-- Your assignment --
Lines in which "pick" appears should be pulled from the data below.

• • • •

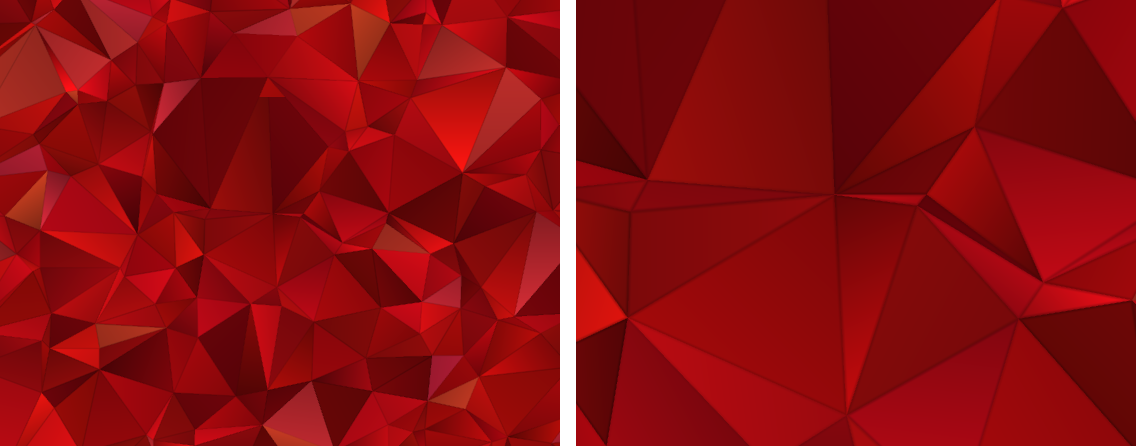
Left, the full canvas; right, a detail of the centre.
A WebGL 2 fragment shader for this background:

```glsl
#version 300 es
precision highp float;
// Low-poly field of irregular red triangles with soft shading and faint dark seams.
uniform vec2 u_resolution;
out vec4 outColor;

const float CELLS = 11.5;   // grid cells per canvas height
vec4 sites[49];             // xy: position, zw: grid cell
int siteCount = 0;

float cross2(vec2 a, vec2 b) { return a.x * b.y - a.y * b.x; }

float hash(vec3 k) {
    return fract(sin(dot(k, vec3(12.9898, 78.233, 37.719))) * 43758.547);
}

// Scatter jittered sites, dense in some regions and sparse in others.
void gatherSites(vec2 center) {
    for (int y = -3; y <= 3; y++)
        for (int x = -3; x <= 3; x++) {
            vec2 cell = floor(center) + vec2(x, y);
            float sparse = 0.28 + 0.22 * sin(cell.x * 0.9 + 1.3 * sin(cell.y * 0.7));
            if (hash(vec3(cell, 3.0)) < sparse) continue;
            vec2 jitter = vec2(hash(vec3(cell, 1.0)), hash(vec3(cell, 2.0)));
            sites[siteCount++] = vec4(cell + jitter * 1.2 - 0.1, cell);
        }
}

// Shrink a huge triangle around p until its circumcircle is empty (Delaunay).
void findTriangle(vec2 p, out vec4 a, out vec4 b, out vec4 c) {
    a = vec4(-40.0, -30.0, 0.0, 0.0);
    b = vec4(40.0, -30.0, 0.0, 0.0);
    c = vec4(0.0, 50.0, 0.0, 0.0);
    for (int pass = 0; pass < 20; pass++) {
        vec3 sq = vec3(dot(a.xy, a.xy), dot(b.xy, b.xy), dot(c.xy, c.xy));
        vec3 dx = vec3(c.x - b.x, a.x - c.x, b.x - a.x);
        vec3 dy = vec3(b.y - c.y, c.y - a.y, a.y - b.y);
        vec2 twiceCenter = vec2(dot(sq, dy), dot(sq, dx)) / cross2(b.xy - a.xy, c.xy - a.xy);
        float rim = sq.x - dot(twiceCenter, a.xy);
        float deepest = -1e-4;
        vec4 q = vec4(0.0);
        for (int i = 0; i < siteCount; i++) {
            vec2 s = sites[i].xy - p;
            float depth = dot(s, s - twiceCenter) - rim;
            if (depth < deepest) {
                deepest = depth;
                q = vec4(s, sites[i].zw);
            }
        }
        if (deepest > -2e-4) break;
        // Keep the part of the split triangle that still holds p.
        float sa = cross2(q.xy, a.xy), sb = cross2(q.xy, b.xy), sc = cross2(q.xy, c.xy);
        if (sa >= 0.0 && sb <= 0.0) c = q;
        else if (sb >= 0.0 && sc <= 0.0) a = q;
        else b = q;
    }
}

vec3 facetBase(float pick) {
    vec3 color = vec3(0.39, 0.02, 0.03);
    if (pick > 0.10) color = vec3(0.50, 0.035, 0.045);
    if (pick > 0.29) color = vec3(0.57, 0.03, 0.04);
    if (pick > 0.59) color = vec3(0.66, 0.04, 0.065);
    if (pick > 0.80) color = vec3(0.76, 0.05, 0.07);
    if (pick > 0.90) color = vec3(0.65, 0.15, 0.16);
    return color;
}

vec3 shade(vec2 p) {
    vec4 a, b, c;
    findTriangle(p, a, b, c);

    // Facet key from whole cell numbers, independent of vertex order.
    vec3 key = vec3(a.zw + b.zw + c.zw, a.z * a.w + b.z * b.w + c.z * c.w);
    vec3 color = facetBase(hash(key + 0.5));

    // Hue drifts between scarlet and crimson.
    float hue = hash(key + 7.3);
    color.gb *= vec2(1.35 - 0.7 * hue, 0.65 + 0.6 * hue);

    // Linear light across the facet.
    float angle = 6.2832 * hash(key + 4.1);
    float area = cross2(b.xy - a.xy, c.xy - a.xy);
    vec2 offset = -(a.xy + b.xy + c.xy) / (3.0 * sqrt(max(area, 1e-4)));
    float slope = dot(offset, vec2(cos(angle), sin(angle)));
    float strength = 0.1 + 0.4 * pow(hash(key + 9.7), 2.0);
    color *= 0.95 + 0.12 * hash(key + 2.9) + strength * clamp(slope, -1.0, 1.0);

    // Faint seam along the nearest edge, its weight varying by facet.
    vec3 edges = vec3(cross2(a.xy, b.xy) / length(b.xy - a.xy),
                      cross2(b.xy, c.xy) / length(c.xy - b.xy),
                      cross2(c.xy, a.xy) / length(a.xy - c.xy));
    float edge = min(edges.x, min(edges.y, edges.z)) / CELLS;
    float weight = 0.05 + 0.22 * hash(key + 5.7);
    return color * (1.0 - weight * (1.0 - smoothstep(0.0, 0.0024, edge)));
}

void main() {
    float scale = CELLS / u_resolution.y;
    vec2 origin = vec2(17.0, 5.0);
    gatherSites(gl_FragCoord.xy * scale + origin);

    // Four samples per pixel smooth the facet borders.
    vec3 sum = vec3(0.0);
    for (int i = 0; i < 4; i++) {
        vec2 shift = vec2(i & 1, i >> 1) * 0.7 - 0.35;
        sum += shade((gl_FragCoord.xy + shift) * scale + origin);
    }
    outColor = vec4(clamp(sum * 0.25, 0.0, 1.0), 1.0);
}
```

• • • •

-- Answer area --
vec3 facetBase(float pick) {
    if (pick > 0.10) color = vec3(0.50, 0.035, 0.045);
    if (pick > 0.29) color = vec3(0.57, 0.03, 0.04);
    if (pick > 0.59) color = vec3(0.66, 0.04, 0.065);
    if (pick > 0.80) color = vec3(0.76, 0.05, 0.07);
    if (pick > 0.90) color = vec3(0.65, 0.15, 0.16);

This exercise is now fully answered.